--- Work order ---
Pull from the data below each line where the word "skyline" occurs, and copy it.

--- Extracted data ---
***

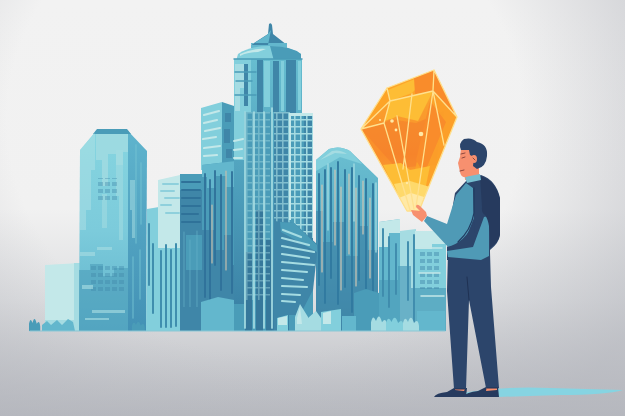
<!DOCTYPE html>
<html lang="en">
<head>
<meta charset="utf-8">
<title>Man holding a gem before a city skyline</title>
<style>
:root{--ice:#c3e8e9;--mist:#a5dce2;--aqua:#82cfdc;--sky:#63b7cd;--teal:#4a9cb8;--steel:#3f86a8;--deep:#2f6c92;--navy:#2c456b;--ink:#263a5e;--sleeve:#4f9ab6;--skin:#f7906f;--amber:#fda428;--orange:#f98c2b;--gold:#fdbd35;--cream:#ffe9a6}
html,body{margin:0;width:625px;height:417px;overflow:hidden;background:#f2f2f2}
svg{display:block}
.ice{fill:var(--ice)}.mist{fill:var(--mist)}.aqua{fill:var(--aqua)}.sky{fill:var(--sky)}.teal{fill:var(--teal)}.steel{fill:var(--steel)}.deep{fill:var(--deep)}
.navy{fill:var(--navy)}.ink{fill:var(--ink)}.sleeve{fill:var(--sleeve)}.skin{fill:var(--skin)}
.amber{fill:var(--amber)}.orange{fill:var(--orange)}.gold{fill:var(--gold)}.cream{fill:var(--cream)}
.line{fill:none;stroke-linecap:round;stroke-linejoin:round}
</style>
</head>
<body>
<svg width="625" height="417" viewBox="0 0 625 417" role="img" aria-label="A man in a vest holds a large orange gem in front of blue skyscrapers">
<defs>
<linearGradient id="floor" x1="0" y1="0" x2="0" y2="1"><stop offset="0" stop-color="#f2f2f2"/><stop offset=".5" stop-color="#f1f1f1"/><stop offset=".72" stop-color="#dedfe1"/><stop offset="1" stop-color="#b7b9bf"/></linearGradient>
<radialGradient id="edge-shade" gradientUnits="userSpaceOnUse" cx="0" cy="0" r="1" gradientTransform="translate(265 120) scale(430 390)"><stop offset=".6" stop-color="#b4b6bd" stop-opacity="0"/><stop offset="1" stop-color="#b4b6bd" stop-opacity=".6"/></radialGradient>
<linearGradient id="tower-left" x1="0" y1="0" x2="0" y2="1"><stop offset="0" stop-color="#86d5e0"/><stop offset=".5" stop-color="#7ccbdb"/><stop offset="1" stop-color="#5fb2cb"/></linearGradient>
<linearGradient id="tower-side" x1="0" y1="0" x2="0" y2="1"><stop offset="0" stop-color="#5fb4cd"/><stop offset="1" stop-color="#4391b5"/></linearGradient>
<linearGradient id="tower-main" x1="0" y1="0" x2="0" y2="1"><stop offset="0" stop-color="#67bdd0"/><stop offset=".5" stop-color="#4c9dba"/><stop offset="1" stop-color="#387da2"/></linearGradient>
<linearGradient id="tower-dome" x1="0" y1="0" x2="0" y2="1"><stop offset="0" stop-color="#6bbfd1"/><stop offset=".5" stop-color="#55a9c3"/><stop offset="1" stop-color="#3f86a8"/></linearGradient>
<linearGradient id="gem-glow" x1="0" y1="0" x2="0" y2="1"><stop offset="0" stop-color="#fbab2f"/><stop offset=".6" stop-color="#f98d2b"/><stop offset="1" stop-color="#fbb53a"/></linearGradient>
<pattern id="window-grid" width="6" height="7" patternUnits="userSpaceOnUse"><path d="M0 .8H6M.8 0V7" stroke="#a5dce2" stroke-width="1.5"/></pattern>
<pattern id="floor-bands" width="60" height="7" patternUnits="userSpaceOnUse"><path d="M0 2H12M15 2H38M42 2H57M4 5H20" stroke="#a5dce2" stroke-width="1.8"/></pattern>
<pattern id="window-dots" width="7" height="7" patternUnits="userSpaceOnUse"><rect width="5" height="4" fill="#3f86a8"/></pattern>
<g id="bush"><path d="M0 0V-8Q2-16 5-9Q8-18 11-8Q15-13 16-5V0Z"/></g>
<clipPath id="gem-clip"><path d="M361 129L387 88L434 70L457 117L419 211H407Z"/></clipPath>
</defs>

<g id="backdrop"><rect width="625" height="417" fill="url(#floor)"/><rect width="625" height="417" fill="url(#edge-shade)"/><rect y="416" width="625" height="1" fill="#fff"/></g>

<g id="skyline">
<g id="low-block-left"><path class="ice" d="M45 265L80 263V331H45Z"/><path class="mist" d="M74 263H80V331H74ZM45 320H74V331H45Z"/></g>

<g id="octagon-tower">
<path fill="url(#tower-left)" d="M80 150L96 131H128V331H79Z"/>
<path fill="url(#tower-side)" d="M128 131L147 151L146 331H128Z"/>
<path class="teal" d="M97 129H127L131 134H93Z"/>
<path class="mist" d="M96 134H128V152H123V165H116V154H108V186H102V160H96Z" opacity=".75"/>
<path class="ice" d="M80 150L95 133V170H91V210H86V230H80Z" opacity=".35"/>
<path class="mist" d="M116 150H123V240H119V196H116ZM102 194H107V228H102ZM130 180H135V238H132V210H130Z" opacity=".55"/>
<path class="teal" d="M79 270H90V264H103V276H114V268H128V331H79Z" opacity=".55"/>
<path d="M96 178H118V203H96ZM90 266H126V294H90Z" fill="url(#window-dots)" opacity=".38"/>
<path class="mist" d="M80 252H95V256H80ZM97 247H112V250H97ZM82 285H93V289H82ZM92 310H125V313H92ZM85 318H109V320H85Z" opacity=".65"/>
<path class="line" d="M136 145V243M141 163V224M133 257V318M140 250V299" stroke="#75c4d4" stroke-width="1.5" opacity=".6"/>
</g>

<g id="mid-block">
<path class="aqua" d="M147 209L159 207V331H146Z"/>
<path class="ice" d="M158 180L180 175V250H158Z"/><path class="aqua" d="M158 248H180V331H158Z"/>
<path class="steel" d="M180 174H202V331H180Z"/>
<path class="teal" d="M180 174H202V190H180ZM186 235H202V270H186Z"/>
<path class="line" d="M163 184H178M161 191H174M165 198H179M161 205H171M166 213H179" stroke="#8fd0dc" stroke-width="2"/>
<path class="line" d="M182 182H200M182 190H200M182 198H200M182 206H200M182 214H198M182 222H200" stroke="#2f7299" stroke-width="2"/>
<path class="line" d="M149 224V285M153 244V313M161 251V327M166 245V327M171 250V327M176 244V326" stroke="#3f8eae" stroke-width="2"/>
<path class="line" d="M184 232V310M190 240V324M197 231V318" stroke="#64b1c8" stroke-width="1" opacity=".7"/>
</g>

<g id="banded-tower">
<path class="aqua" d="M201 108L222 102V170H201Z"/><path class="teal" d="M222 102L234 106V170H222Z"/>
<path class="line" d="M204 115L219 111M204 123L217 120M205 131L220 128M203 139L216 137M204 148L220 146M204 156L217 155" stroke="#c3e8e9" stroke-width="2.2"/>
<path class="steel" d="M225 113H231V122H225ZM224 129H230V143H224ZM226 149H232V158H226Z"/>
<path class="teal" d="M202 165L244 160V331H202Z"/>
<path class="steel" d="M202 230H215V250H224V235H232V265H244V331H202Z"/>
<path class="sky" d="M202 165L244 160V177H236V187H226V176H216V188H207V177H202Z"/>
<path class="line" d="M205 174V297M210 180V301M215 171V265M221 175V290M232 172V293M239 168V310" stroke="#2f719a" stroke-width="1.8"/>
<path class="line" d="M226 171V270M236 181V245M212 205V263" stroke="#c4bfae" stroke-width="1.2"/>
</g>

<g id="spire-tower">
<path class="steel" d="M269 24Q271 22 272 25L273 34L287 45H251L268 34Z"/>
<path class="sky" d="M267 35L251 45H268L271 30ZM251 43H287V48H251Z"/>
<path class="aqua" d="M238 54Q250 46 269 46Q290 46 301 54V61H236Z"/>
<path class="teal" d="M270 46Q291 46 301 54V61H274Z"/><path class="ice" d="M240 54Q253 48 266 49L258 52Q248 52 240 56Z"/>
<path fill="url(#tower-main)" d="M234 59H302V331H234Z"/>
<path class="aqua" d="M234 59H251V138H246V160H234Z"/>
<path class="ice" d="M235 64H244V88H240V111H235Z" opacity=".55"/>
<path class="steel" d="M244 64H248V106H244ZM257 60H263V116H257ZM273 61H279V112H273ZM286 60H296V113H286Z"/>
<path class="aqua" d="M264 61H270V107H264ZM281 61H284V111H281ZM298 61H301V110H298Z"/>
<path class="line" d="M234 59H302M235 72H256M236 81H252M235 95H256" stroke="#4a9cb8" stroke-width="1.5"/>
<path class="teal" d="M244 112H272V331H244Z"/><path class="deep" d="M245 252H252V331H245ZM256 210H263V331H256ZM266 240H272V331H266Z" opacity=".75"/>
<path d="M246 112H270V300H246Z" fill="url(#window-grid)" opacity=".43"/>
<path class="line" d="M245 112V328M254 112V328M264 112V328M272 108V328" stroke="#a5dce2" stroke-width="1.7"/>
<path class="steel" d="M274 112H288V331H274Z"/><path d="M274 112H290V278H274Z" fill="url(#window-grid)" opacity=".65"/>
<path class="line" d="M234 141L243 139M234 150L242 149M234 158H242" stroke="#c3e8e9" stroke-width="2"/>
</g>

<g id="grid-tower">
<path class="teal" d="M289 113H313V331H289Z"/><path class="steel" d="M304 113H313V265H304Z"/>
<path d="M289 113H313V238H289Z" fill="url(#window-grid)"/>
<path class="ice" d="M289 113H313V116H289ZM289 116H291V220H289Z"/>
</g>

<g id="dome-tower">
<path fill="url(#tower-dome)" d="M316 160L329 149Q340 145 350 151L378 178V331H316Z"/>
<path class="aqua" d="M316 160L329 149Q340 145 350 151L362 164L340 157L316 171Z"/>
<path class="mist" d="M320 160L332 151Q340 149 347 154L335 153Z"/>
<path class="steel" d="M316 211H323V242H333V222H345V256H358V226H368V250H378V331H316Z" opacity=".65"/>
<path class="line" d="M319 174V285M325 170V303M331 168V278M338 162V304M345 170V287M352 168V312M359 176V280M366 179V304M373 184V292" stroke="#317aa0" stroke-width="1.9"/>
<path class="line" d="M322 185V272M335 170V245M341 187V290M349 174V254M356 188V286M363 181V234M370 198V278" stroke="#cfc6b4" stroke-width="1.2"/>
<path class="line" d="M328 164V230M354 164V221M376 183V252" stroke="#a5dce2" stroke-width="1.3"/>
</g>

<g id="slanted-block">
<path class="steel" d="M274 221L294 223L318 245L313 290L300 315H274Z"/>
<path class="teal" d="M280 222L294 223L317 245V252L281 232Z"/>
<path class="line" d="M283 230L301 237M282 238L309 245M282 246L314 252M282 254L309 258M282 262L314 265M282 270L307 272M282 278L303 280M282 286L307 287M282 294L300 295M282 301L295 302" stroke="#a5dce2" stroke-width="2.2"/>
</g>

<g id="low-blocks-right">
<path class="sky" d="M379 222L400 219V331H379Z"/><path class="ice" d="M379 222L400 219V233H389V247H379Z"/>
<path class="mist" d="M400 231L416 229V331H400Z"/><path class="aqua" d="M415 231H446V331H415Z"/><path class="ice" d="M415 231H446V244H432V249H415Z"/>
<path class="teal" d="M379 280H398V266H411V288H446V331H379Z" opacity=".65"/>
<path class="line" d="M383 229V296M389 237V307M396 244V294M408 242V300M414 235V326" stroke="#3f8cad" stroke-width="1.9"/>
<path d="M420 252H441V289H420Z" fill="url(#window-dots)" opacity=".45"/>
<path class="line" d="M420 248H442M419 273H440M421 296H444" stroke="#c3e8e9" stroke-width="1.5"/>
</g>

<g id="street-level">
<path class="sky" d="M201 302L218 297L234 300V331H201Z"/><path class="teal" d="M234 304H244V331H234Z"/>
<path class="steel" d="M181 307H201V331H181Z"/><path class="teal" d="M354 293L366 289L379 293V331H354Z"/>
<path class="aqua" d="M277 318L288 315V331H277ZM321 312L341 309V331H321Z"/>
<path class="mist" d="M295 317L300 304L308 317V331H295ZM308 318L316 311L321 318V331H308Z"/>
<path class="ice" d="M278 318L287 316V325H278ZM323 313L331 311V324H323ZM297 318L300 307L302 324H297Z"/>
<path class="sky" d="M342 316H356V331H342ZM417 311H445V331H417Z"/>
<use href="#bush" transform="translate(29 331) scale(.7 .9)" class="teal"/>
<path class="sky" d="M42 331V325L47 321L51 325L57 320L62 325L68 319L73 322L75 331Z"/>
<use href="#bush" transform="translate(371 331) scale(1 1.1)" class="mist"/><use href="#bush" transform="translate(386 331) scale(1.1 1)" class="aqua"/><use href="#bush" transform="translate(403 331)" class="mist"/>
<use href="#bush" transform="translate(132 331) scale(.8 .7)" class="teal"/>
<path d="M30 331H445" class="line" stroke="#8bc8d5" stroke-width="1.2"/>
</g>
</g>

<path id="man-shadow" d="M463 393Q500 386 550 388L623 390Q606 395 560 395L497 397L463 397Z" fill="#86d4e2"/>

<g id="gem">
<path fill="url(#gem-glow)" d="M361 129L387 88L434 70L457 117L419 211H407Z"/>
<g clip-path="url(#gem-clip)">
<path class="amber" d="M387 88L434 70L433 90L390 101L361 129Z"/>
<path class="gold" d="M388 90L432 72L412 93L390 101Z"/>
<path class="orange" d="M414 78L434 70L432 91L415 94Z"/>
<path class="gold" d="M390 101L433 91L418 121L397 116L384 123Z"/>
<path class="orange" d="M434 70L457 117L444 145L433 91Z"/>
<path fill="#f57f2c" d="M361 129L390 119L416 123L444 111L436 165L396 168Z" opacity=".55"/>
<path class="amber" d="M433 91L457 117L419 211L414 174Z" opacity=".8"/>
<path class="orange" d="M430 101L446 122L424 174L416 160Z"/>
<path class="gold" d="M383 165L401 163L410 170L430 166L423 200H400Z"/>
<path fill="#fed96b" d="M394 184L410 181L430 187L419 212H405Z"/><path class="cream" d="M399 198L411 193L424 197L419 212H406Z"/>
</g>
<path class="line" d="M387 88L434 70L457 117L419 211H407L361 129ZM387 88L390 101L433 91L434 70M390 101L361 129L384 123L390 101M384 123L410 210M397 116L414 209M433 91L416 207M433 91L457 117M433 91L444 145M412 94L403 169" stroke="#ffe08d" stroke-width="1.3"/>
<g class="cream"><circle cx="392" cy="121" r="1.8"/><circle cx="396" cy="130" r="1.4"/><circle cx="421" cy="134" r="2.3"/><circle cx="380" cy="120" r="1"/><circle cx="407" cy="183" r="1.2"/></g>
</g>

<g id="man">
<g id="shoes" class="ink"><path d="M434 397Q436 393 447 392L454 388H467L466 397Z"/><path d="M462 397Q467 392 478 391L486 387H498L499 397Z"/></g>
<path class="skin" d="M455 387H466L464 391L455 390ZM487 386H497V390L486 391Z"/>
<g id="trousers"><path class="navy" d="M448 252H490L491 287L499 388H486L469 300L466 389H454L447 291Z"/><path class="line" d="M469 300L467 277M465 389H455M487 388H498" stroke="#1f3153" stroke-width="1"/></g>
<path class="skin" d="M464 162L479 165L479 178L465 180Z"/>
<path class="navy" d="M467 180L481 175Q496 180 500 198V235Q499 243 490 250V260H447L448 235L455 193Z"/>
<path class="sleeve" d="M466 183L473 188L474 218L465 240L449 248L424 221L427 216L447 224L456 195Z"/>
<path class="navy" d="M447 247Q465 243 474 222L477 258H447Z"/>
<path class="sleeve" d="M484 217L489 216L489 256L481 260L448 257L447 251L473 247Z"/>
<path class="ink" d="M480 176Q495 180 500 199V234Q499 242 490 248Q491 223 485 215Q481 212 482 207Z"/>
<path class="line" d="M474 188L474 213Q471 230 458 242" stroke="#223c62" stroke-width="1.3"/>
<path d="M465 177L480 174L481 180L467 183Z" fill="#76bed0"/>
<path class="skin" d="M427 216L422 222L413 215L411 210L420 211L416 207Q416 203 420 206L426 212Z"/>
<g id="head">
<path class="skin" d="M461 148L480 149V164L476 170L466 177Q461 178 460 172L458 163L460 157Z"/>
<path class="navy" d="M461 150Q458 143 464 139Q472 137 477 142Q488 144 487 156Q486 167 477 169L473 166L474 157L470 155L469 150Z"/>
<ellipse class="skin" cx="474" cy="159" rx="3" ry="4"/>
<path class="line" d="M461 154L465 153M462 158L465 157M460 171L464 170M473 158L475 160" stroke="#8f493f" stroke-width="1"/>
</g>
</g>
</svg>
</body>
</html>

***

--- Result of the exercise ---
<title>Man holding a gem before a city skyline</title>
<g id="skyline">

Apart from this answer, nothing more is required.